-- Opening Marker --
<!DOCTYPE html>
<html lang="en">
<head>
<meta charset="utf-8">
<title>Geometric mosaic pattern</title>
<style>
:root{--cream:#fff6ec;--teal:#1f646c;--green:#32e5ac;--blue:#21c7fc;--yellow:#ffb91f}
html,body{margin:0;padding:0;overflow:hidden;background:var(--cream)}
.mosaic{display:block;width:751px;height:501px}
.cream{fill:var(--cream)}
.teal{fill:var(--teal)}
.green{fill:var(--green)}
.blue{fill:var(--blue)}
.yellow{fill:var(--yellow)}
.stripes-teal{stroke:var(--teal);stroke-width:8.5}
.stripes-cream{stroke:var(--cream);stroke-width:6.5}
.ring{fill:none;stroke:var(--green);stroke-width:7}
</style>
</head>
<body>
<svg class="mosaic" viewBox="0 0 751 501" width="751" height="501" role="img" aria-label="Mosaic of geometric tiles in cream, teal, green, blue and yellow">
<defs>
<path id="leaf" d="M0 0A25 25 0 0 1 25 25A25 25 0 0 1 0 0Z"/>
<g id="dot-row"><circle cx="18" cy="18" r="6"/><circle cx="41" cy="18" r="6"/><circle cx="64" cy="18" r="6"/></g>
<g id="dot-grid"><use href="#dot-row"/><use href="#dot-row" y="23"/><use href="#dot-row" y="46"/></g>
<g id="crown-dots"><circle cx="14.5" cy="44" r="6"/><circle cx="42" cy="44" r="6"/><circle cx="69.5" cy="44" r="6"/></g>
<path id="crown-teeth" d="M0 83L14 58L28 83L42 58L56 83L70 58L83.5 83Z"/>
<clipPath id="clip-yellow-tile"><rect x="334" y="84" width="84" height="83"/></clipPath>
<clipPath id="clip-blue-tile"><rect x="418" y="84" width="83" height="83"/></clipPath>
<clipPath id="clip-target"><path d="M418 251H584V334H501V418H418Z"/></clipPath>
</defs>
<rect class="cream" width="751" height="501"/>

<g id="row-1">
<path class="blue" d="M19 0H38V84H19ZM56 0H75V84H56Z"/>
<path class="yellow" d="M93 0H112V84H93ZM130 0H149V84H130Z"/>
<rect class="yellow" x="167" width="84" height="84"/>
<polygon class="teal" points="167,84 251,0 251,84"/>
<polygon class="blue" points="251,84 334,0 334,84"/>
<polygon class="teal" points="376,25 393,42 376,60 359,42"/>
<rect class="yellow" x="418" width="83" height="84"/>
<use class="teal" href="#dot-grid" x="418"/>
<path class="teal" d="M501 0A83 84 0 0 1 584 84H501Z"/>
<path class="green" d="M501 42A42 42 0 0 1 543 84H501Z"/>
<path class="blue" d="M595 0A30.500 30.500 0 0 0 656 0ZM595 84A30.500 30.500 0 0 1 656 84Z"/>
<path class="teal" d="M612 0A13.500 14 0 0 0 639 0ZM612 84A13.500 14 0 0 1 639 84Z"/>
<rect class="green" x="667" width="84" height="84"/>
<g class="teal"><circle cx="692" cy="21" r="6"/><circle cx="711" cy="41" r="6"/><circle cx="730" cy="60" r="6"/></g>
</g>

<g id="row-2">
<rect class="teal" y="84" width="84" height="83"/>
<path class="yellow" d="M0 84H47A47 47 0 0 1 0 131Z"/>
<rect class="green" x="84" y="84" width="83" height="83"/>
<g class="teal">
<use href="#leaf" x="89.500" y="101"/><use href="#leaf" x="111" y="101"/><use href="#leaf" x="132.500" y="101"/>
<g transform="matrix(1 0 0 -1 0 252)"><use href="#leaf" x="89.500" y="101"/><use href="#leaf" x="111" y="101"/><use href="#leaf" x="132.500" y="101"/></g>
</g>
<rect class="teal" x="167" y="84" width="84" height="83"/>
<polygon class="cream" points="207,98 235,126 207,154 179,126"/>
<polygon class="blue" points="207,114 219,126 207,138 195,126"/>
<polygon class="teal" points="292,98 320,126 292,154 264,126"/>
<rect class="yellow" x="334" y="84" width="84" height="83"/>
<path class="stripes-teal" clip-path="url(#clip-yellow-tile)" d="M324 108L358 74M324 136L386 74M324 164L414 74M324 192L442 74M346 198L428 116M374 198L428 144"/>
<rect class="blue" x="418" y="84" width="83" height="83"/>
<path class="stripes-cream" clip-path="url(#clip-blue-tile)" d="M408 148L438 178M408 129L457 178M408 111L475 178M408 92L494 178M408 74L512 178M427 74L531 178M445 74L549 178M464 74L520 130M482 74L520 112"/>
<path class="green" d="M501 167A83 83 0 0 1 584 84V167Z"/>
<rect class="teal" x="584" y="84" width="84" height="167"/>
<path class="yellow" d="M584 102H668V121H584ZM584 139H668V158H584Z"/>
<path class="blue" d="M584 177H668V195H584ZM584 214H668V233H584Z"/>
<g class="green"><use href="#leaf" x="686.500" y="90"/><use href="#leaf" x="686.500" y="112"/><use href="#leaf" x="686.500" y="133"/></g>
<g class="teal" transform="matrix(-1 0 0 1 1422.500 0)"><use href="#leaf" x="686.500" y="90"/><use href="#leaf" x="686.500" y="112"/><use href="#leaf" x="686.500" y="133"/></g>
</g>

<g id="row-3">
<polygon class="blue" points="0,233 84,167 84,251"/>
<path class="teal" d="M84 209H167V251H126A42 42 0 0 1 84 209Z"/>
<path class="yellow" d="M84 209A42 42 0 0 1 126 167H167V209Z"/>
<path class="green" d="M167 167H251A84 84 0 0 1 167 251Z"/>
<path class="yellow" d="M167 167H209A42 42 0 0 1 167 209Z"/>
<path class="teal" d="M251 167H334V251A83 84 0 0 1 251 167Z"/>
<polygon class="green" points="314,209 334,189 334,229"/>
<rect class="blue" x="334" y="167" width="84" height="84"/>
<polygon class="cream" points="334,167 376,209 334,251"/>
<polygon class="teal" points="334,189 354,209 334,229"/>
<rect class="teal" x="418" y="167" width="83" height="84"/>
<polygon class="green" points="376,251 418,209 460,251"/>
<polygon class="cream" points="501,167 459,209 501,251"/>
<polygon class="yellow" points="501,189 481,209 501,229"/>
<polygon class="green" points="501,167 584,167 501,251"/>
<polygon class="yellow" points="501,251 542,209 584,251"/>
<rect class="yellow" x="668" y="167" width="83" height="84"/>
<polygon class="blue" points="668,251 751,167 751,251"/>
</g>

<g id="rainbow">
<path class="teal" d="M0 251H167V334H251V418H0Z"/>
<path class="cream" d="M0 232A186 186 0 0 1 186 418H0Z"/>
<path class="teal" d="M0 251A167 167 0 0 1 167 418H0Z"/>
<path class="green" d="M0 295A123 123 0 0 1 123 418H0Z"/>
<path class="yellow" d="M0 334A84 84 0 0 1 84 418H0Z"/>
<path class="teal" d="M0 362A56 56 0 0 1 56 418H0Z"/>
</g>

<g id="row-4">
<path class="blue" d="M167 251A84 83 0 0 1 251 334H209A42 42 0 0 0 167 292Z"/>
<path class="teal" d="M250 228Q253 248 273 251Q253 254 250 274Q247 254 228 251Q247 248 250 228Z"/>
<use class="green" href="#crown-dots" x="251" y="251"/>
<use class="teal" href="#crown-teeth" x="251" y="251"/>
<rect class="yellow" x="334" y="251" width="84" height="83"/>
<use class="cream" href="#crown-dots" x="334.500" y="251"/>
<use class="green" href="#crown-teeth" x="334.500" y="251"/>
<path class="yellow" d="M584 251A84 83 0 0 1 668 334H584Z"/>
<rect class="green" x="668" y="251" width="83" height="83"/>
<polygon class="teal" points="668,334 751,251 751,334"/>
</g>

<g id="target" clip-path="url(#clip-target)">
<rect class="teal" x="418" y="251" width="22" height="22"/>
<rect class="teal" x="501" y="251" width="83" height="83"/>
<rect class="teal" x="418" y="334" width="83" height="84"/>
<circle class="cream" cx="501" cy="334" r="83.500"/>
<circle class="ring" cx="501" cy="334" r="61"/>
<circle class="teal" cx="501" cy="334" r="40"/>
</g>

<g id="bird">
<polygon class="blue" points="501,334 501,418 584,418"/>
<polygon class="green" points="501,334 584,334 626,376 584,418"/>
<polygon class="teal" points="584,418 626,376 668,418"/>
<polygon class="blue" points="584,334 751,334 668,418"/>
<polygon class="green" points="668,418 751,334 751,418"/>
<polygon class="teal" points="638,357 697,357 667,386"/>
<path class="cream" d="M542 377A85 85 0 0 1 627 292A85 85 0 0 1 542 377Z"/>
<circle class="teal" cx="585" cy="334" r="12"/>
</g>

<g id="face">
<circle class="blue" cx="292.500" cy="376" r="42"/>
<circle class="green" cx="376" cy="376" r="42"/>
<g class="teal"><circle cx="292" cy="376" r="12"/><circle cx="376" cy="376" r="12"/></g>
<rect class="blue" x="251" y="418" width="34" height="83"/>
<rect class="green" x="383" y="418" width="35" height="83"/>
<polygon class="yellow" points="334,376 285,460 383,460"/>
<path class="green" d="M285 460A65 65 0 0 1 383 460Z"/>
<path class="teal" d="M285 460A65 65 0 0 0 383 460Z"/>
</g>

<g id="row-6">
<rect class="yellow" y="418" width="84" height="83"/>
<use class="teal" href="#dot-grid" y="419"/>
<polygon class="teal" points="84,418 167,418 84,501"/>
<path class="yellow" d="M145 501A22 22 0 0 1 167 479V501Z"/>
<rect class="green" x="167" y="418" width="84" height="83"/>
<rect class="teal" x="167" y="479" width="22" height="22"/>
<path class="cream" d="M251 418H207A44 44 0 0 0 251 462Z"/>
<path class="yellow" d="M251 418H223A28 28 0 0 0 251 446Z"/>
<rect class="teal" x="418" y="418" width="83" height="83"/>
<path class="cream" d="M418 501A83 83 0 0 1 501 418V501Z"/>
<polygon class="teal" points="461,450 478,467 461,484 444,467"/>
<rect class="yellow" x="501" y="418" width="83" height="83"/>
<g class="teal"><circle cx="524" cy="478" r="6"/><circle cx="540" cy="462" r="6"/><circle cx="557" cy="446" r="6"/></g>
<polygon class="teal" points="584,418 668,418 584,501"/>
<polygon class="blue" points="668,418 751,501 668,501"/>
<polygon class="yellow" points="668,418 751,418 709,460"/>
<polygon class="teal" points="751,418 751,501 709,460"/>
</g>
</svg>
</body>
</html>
-- Closing Marker --
▸ **Work to complete**
Answer with a number alone. It should equal the count of lines in the entries that hold "fill".

▸ **Exercise result**
6